  • 1991
It is shown that a dystrophin-related locus (DMDL for Duchenne muscular dystrophy-like) on human chromosome 6 that maps close to the dy mutation on mouse chromosome 10 is expressed in a wide range of tissues at varying levels.

An alternative dystrophin transcript specific to peripheral nerve

A 5.2 kilobase transcript is described, expressed specifically in peripheral nerve, that initiates at a previously unrecognized exon located ∼850 basepairs upstream of dystrophin exon 56, arguing that it functions differently in the Schwann cell than does the major dystophin transcript in muscle.

Enormous dystrophin in a patient with Becker muscular dystrophy

This observation is of significant biologic interest in that, despite the gross alteration of the gene and the encoded protein, the patient has a relatively mild clinical progression compatible with a diagnosis of Becker muscular dystrophy.

Deficiency of a glycoprotein component of the dystrophin complex in dystrophic muscle

It is shown that four glycoproteins are integral components of the dystrophin complex and that the concentration of one of these is greatly reduced in DMD patients, suggesting the reduction in this glycoprotein may be one of the first stages of the molecular pathogenesis of muscular dystrophy.

An autosomal transcript in skeletal muscle with homology to dystrophin

THE Duchenne muscular dystrophy (DMD) gene has been localized to chromosome Xp211–6 and codes for a 14-kilobase (kb) transcript7 and a protein called dystrophin8, of relative molecular mass 427,000.

Alternative splicing of human dystrophin mRNA generates isoforms at the carboxy terminus

It is found that the first exon of the human dystrophin transcript is different in brain and muscle, indicating that dyStrophin expression could be differentially regulated in these tissues by usage of distinct promoters.

Dystrophin is transcribed in brain from a distant upstream promoter.

It is predicted that specific loss of the brain promoter may be one cause of X chromosome-linked mental retardation in patients with Duchenne muscular dystrophy.

Primary structure of dystrophin-related protein

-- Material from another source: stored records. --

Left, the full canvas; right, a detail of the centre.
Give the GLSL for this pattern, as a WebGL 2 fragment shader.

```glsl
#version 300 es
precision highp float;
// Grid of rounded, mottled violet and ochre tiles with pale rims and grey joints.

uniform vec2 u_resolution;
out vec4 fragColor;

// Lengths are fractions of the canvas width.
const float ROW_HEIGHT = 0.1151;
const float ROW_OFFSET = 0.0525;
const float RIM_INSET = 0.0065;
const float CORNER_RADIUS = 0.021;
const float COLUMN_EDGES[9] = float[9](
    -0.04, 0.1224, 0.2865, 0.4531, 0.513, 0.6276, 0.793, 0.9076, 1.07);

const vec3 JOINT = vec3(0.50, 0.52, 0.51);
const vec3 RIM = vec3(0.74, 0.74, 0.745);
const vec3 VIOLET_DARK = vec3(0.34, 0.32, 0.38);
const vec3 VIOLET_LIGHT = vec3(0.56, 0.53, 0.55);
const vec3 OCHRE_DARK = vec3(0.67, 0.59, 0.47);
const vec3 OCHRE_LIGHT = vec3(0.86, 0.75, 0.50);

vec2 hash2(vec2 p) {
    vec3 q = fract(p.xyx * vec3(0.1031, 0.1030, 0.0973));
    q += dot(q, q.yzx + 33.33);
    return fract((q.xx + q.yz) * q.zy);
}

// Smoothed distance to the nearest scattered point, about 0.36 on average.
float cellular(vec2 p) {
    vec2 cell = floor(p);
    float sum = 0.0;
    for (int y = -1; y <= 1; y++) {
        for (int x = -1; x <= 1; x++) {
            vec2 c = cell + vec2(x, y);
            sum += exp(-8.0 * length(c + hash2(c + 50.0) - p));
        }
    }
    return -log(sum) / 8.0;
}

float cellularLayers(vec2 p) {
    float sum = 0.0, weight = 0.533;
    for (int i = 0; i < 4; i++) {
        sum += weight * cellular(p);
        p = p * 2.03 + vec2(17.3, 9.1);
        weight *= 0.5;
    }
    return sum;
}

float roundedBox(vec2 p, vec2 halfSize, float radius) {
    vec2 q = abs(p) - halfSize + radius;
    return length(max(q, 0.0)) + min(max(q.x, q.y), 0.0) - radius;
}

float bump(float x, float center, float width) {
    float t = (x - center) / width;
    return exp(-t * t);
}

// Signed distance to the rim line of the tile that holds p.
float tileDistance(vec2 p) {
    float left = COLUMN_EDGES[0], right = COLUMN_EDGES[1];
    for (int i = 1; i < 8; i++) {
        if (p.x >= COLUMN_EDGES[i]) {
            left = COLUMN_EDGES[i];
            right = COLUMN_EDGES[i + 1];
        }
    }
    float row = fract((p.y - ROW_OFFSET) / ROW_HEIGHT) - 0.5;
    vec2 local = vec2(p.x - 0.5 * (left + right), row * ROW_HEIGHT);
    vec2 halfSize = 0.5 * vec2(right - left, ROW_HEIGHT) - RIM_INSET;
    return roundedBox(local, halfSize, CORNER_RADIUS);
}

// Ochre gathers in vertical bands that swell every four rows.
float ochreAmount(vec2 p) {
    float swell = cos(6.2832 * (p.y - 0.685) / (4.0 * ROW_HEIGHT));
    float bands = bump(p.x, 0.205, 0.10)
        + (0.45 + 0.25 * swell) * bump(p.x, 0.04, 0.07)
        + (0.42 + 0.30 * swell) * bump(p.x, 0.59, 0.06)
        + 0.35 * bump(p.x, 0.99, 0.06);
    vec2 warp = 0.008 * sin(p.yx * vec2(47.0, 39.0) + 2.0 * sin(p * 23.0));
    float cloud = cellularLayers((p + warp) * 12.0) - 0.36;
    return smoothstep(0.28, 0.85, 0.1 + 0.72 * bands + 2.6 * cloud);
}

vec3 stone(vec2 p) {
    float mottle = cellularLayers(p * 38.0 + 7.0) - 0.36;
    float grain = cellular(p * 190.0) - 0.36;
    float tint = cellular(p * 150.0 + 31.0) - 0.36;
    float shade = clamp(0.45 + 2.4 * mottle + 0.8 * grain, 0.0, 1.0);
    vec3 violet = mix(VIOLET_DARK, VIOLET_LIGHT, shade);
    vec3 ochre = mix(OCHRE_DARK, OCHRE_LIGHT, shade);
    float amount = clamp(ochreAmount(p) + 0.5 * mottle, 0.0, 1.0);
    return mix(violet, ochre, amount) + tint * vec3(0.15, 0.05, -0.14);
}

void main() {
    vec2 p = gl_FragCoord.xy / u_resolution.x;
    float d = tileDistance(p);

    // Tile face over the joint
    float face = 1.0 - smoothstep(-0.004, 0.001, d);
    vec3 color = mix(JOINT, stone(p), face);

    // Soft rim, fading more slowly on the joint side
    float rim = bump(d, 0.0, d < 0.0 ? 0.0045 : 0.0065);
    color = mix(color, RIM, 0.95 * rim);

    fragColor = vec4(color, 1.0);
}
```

To investigate the relationship between DRP and dystrophin in more detail, the whole DRP cDNA is cloned and sequenced and it is suggested that they derive from a common ancestral gene.